As of 2003, CMPC Forestal (renamed Forestal Mininco S.A.) was administering 709,018 hectares (about 1.75 million acres) of forest. CMPC Celulosa was running the Pacifico, Santa Fe, and Laja mills, which turned out 1.14 million metric tons of wood pulp that year. Much of the timber came from third parties rather than the company's own holdings. CMPC Papeles was responsible for the Nacimiento newsprint plant, the Maule and Valdivia facilities turning out folding boxboard, and the Puente Alto factory producing corrugated container board. CMPC Productos de Papeles was producing boxes in Buin, Quilicara, and Til Til, multiwall sacks in Chillan, and molded trays in Puente Alto. As of 2004, CMPC's projects included a new corrugated board factory in Puente Alto and an expansion of the Pacifico plant to produce 475,000 metric tons of wood pulp per year. In that year the company earned an impressive CLP 219.22 billion ($393.25 million) profit on revenue of CLP 1.08 trillion ($1.94 billion).

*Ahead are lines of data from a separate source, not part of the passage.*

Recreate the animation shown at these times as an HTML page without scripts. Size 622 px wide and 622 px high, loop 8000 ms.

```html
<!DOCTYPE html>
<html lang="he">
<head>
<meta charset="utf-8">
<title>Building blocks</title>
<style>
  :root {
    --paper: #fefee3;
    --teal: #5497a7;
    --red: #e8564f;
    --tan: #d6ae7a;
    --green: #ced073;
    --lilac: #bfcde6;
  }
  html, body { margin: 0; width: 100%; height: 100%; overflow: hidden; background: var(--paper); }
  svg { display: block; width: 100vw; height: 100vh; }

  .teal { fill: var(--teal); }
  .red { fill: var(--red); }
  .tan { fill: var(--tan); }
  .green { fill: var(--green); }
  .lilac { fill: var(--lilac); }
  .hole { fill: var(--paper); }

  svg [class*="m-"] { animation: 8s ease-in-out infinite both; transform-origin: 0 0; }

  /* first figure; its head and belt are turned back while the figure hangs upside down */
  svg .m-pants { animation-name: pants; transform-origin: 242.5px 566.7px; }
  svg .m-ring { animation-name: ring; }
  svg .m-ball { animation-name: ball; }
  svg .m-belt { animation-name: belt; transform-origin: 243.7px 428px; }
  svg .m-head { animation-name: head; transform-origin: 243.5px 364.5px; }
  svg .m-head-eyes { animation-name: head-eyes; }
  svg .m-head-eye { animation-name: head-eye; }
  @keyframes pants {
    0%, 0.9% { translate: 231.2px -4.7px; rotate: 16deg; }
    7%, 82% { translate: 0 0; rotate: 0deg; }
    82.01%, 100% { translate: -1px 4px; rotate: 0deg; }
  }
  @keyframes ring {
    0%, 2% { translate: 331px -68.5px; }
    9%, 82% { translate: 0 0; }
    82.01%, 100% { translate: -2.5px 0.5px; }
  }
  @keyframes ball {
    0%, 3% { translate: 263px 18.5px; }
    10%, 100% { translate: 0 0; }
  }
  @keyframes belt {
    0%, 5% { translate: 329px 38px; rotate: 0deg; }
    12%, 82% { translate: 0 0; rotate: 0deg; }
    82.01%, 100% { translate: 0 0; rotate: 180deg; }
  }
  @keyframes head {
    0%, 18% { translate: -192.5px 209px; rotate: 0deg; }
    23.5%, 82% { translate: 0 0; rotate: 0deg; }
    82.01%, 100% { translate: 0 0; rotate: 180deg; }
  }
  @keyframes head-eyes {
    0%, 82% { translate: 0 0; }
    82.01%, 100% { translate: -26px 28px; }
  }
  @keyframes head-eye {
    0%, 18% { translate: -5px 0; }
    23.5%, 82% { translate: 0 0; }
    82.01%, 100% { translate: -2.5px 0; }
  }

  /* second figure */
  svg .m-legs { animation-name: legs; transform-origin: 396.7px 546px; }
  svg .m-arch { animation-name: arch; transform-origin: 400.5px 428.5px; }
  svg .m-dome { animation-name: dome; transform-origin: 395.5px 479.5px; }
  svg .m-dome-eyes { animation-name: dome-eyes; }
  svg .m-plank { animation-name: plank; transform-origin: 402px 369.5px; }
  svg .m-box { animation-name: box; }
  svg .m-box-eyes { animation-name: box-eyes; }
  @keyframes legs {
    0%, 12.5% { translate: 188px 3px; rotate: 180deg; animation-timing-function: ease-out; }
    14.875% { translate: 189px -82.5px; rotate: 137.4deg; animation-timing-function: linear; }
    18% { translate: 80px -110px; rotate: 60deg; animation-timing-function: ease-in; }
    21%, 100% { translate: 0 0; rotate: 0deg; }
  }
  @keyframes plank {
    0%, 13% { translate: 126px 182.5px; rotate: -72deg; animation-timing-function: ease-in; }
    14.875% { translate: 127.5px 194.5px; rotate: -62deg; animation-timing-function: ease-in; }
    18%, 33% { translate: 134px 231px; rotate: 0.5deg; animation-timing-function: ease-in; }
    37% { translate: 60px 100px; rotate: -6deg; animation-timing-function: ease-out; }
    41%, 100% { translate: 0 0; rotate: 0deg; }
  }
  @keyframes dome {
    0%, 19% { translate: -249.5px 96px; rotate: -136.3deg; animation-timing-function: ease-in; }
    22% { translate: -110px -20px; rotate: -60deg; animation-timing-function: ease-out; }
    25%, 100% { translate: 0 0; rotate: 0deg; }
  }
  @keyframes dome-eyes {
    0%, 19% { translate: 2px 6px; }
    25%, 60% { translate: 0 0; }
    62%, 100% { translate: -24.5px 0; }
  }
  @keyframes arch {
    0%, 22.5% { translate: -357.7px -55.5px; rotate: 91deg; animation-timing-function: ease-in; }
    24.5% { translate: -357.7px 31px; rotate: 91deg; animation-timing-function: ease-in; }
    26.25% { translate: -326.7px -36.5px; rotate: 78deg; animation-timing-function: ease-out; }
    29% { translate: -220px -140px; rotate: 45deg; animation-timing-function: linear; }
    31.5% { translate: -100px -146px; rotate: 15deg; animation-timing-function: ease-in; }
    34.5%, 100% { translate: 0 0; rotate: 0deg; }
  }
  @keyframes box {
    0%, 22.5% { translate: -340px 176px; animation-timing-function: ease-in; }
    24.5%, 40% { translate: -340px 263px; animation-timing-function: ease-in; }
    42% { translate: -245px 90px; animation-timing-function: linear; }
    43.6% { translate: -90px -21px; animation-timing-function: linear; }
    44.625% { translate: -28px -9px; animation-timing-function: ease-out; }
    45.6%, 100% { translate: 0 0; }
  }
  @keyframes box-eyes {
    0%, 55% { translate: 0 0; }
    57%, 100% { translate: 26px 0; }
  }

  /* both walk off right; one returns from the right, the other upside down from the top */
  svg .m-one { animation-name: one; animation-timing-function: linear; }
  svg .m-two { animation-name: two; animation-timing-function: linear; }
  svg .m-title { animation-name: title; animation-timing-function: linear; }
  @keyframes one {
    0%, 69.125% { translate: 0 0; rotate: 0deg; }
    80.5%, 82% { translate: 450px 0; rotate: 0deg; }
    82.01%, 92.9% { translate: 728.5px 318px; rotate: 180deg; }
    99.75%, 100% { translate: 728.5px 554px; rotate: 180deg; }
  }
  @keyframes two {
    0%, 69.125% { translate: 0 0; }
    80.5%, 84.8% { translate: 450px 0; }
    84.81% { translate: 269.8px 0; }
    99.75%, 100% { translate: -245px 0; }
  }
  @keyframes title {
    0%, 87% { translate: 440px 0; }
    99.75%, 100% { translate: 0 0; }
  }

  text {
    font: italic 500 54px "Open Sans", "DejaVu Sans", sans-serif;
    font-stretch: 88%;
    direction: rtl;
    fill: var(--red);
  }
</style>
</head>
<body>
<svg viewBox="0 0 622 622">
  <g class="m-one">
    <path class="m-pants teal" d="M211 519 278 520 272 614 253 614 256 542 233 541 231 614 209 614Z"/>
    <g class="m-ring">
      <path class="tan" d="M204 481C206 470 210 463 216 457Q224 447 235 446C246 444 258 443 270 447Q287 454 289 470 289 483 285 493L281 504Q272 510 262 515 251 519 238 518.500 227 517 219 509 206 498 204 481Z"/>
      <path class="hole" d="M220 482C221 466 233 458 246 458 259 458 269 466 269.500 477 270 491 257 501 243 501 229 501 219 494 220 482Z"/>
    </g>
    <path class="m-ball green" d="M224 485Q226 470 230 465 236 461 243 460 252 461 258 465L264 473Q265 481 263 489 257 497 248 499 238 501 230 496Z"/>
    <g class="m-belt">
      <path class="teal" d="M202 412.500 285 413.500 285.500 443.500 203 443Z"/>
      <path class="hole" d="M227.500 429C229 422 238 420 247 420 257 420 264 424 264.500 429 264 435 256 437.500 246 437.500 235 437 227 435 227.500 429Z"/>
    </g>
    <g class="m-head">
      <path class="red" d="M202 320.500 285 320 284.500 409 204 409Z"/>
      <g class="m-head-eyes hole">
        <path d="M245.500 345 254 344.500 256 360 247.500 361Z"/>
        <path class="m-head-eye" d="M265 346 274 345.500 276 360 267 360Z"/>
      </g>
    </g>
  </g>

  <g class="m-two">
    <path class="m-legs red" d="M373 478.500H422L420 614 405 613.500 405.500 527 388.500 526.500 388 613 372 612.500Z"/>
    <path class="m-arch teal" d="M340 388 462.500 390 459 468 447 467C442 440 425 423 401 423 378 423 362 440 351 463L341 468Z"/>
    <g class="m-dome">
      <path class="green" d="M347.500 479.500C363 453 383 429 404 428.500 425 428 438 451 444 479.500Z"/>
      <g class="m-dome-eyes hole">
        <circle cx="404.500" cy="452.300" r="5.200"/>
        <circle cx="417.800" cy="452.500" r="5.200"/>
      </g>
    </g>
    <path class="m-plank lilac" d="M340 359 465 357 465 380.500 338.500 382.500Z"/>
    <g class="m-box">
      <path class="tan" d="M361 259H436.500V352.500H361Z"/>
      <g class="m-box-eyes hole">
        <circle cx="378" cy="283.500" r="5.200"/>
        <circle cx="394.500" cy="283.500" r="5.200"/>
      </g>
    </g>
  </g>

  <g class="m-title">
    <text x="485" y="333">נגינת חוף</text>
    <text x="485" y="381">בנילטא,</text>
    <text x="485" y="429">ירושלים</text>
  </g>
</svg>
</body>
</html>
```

Jorge Gabriel Larrain, brother-in-law of Elidorio and Bernardo, was in charge of Minera Valparaiso, the family group's 65 percent-owned major holding outside CMPC. The private port and electric generators used by this company also were being put to use by CMPC. The Matte group owned 55 percent of CMPC.
Principal Subsidiaries: CMPC Celulosa S.A.; CMPC Papeles S.A.; CMPC Productos de Papel S.A.; CMPC Productos Tissue S.A.; Forestal Mininco S.A.
Principal Divisions: Cellulose; Forestry; Paper; Paper Products; Tissue Products.
Principal Competitors: Empresa Copec S.A.
- Castillo, Nancy, "La amenaza extranjera," Capital, May 18-May 31, 2001, pp. 56-59.
- "Chilean Industrialist," New York Times, September 6, 1958, p. 8.
- Contreras M., Rodolfo, Mas alla del bosque, Santiago: Editorial Amerinda, 1989, pp. 117-36.
- Garcia de la Huerta, Carolina, "La Papelera va," Capital, December 1996, pp. 18-22.
- "Gigante Regional," Gestion, November 1996, p. 14.
- "Hacia una mayor presencia internacional," Gestion, January 1987, pp. 14-17.
- "Luis Matte Larrain," in Empresarios en la historia (2nd ed.), Santiago: Editorial Gestion, 1997, pp. 25-29.
- Pappens, Rita, "Chile's Tissue Giant Rolls On," PPI/Pulp & Paper International, March 2000, pp. 24, 26.
- ------, "CMPC Plays at Home and Away," PPI/Pulp & Paper International, December 1999, pp. 32-33, 35.
- "Las repercusiones de una inversion," Gestion, June 1987, pp. 14-17.
- "Seremos siempre una empresa forestal," Gestion, December 1996, pp. 32-33.
- Wilson, Albert W., "How a Paper Firm Survived in Chile," Pulp & Paper, October 1974, p. 23.
Source: International Directory of Company Histories, Vol. 70. St. James Press, 2005.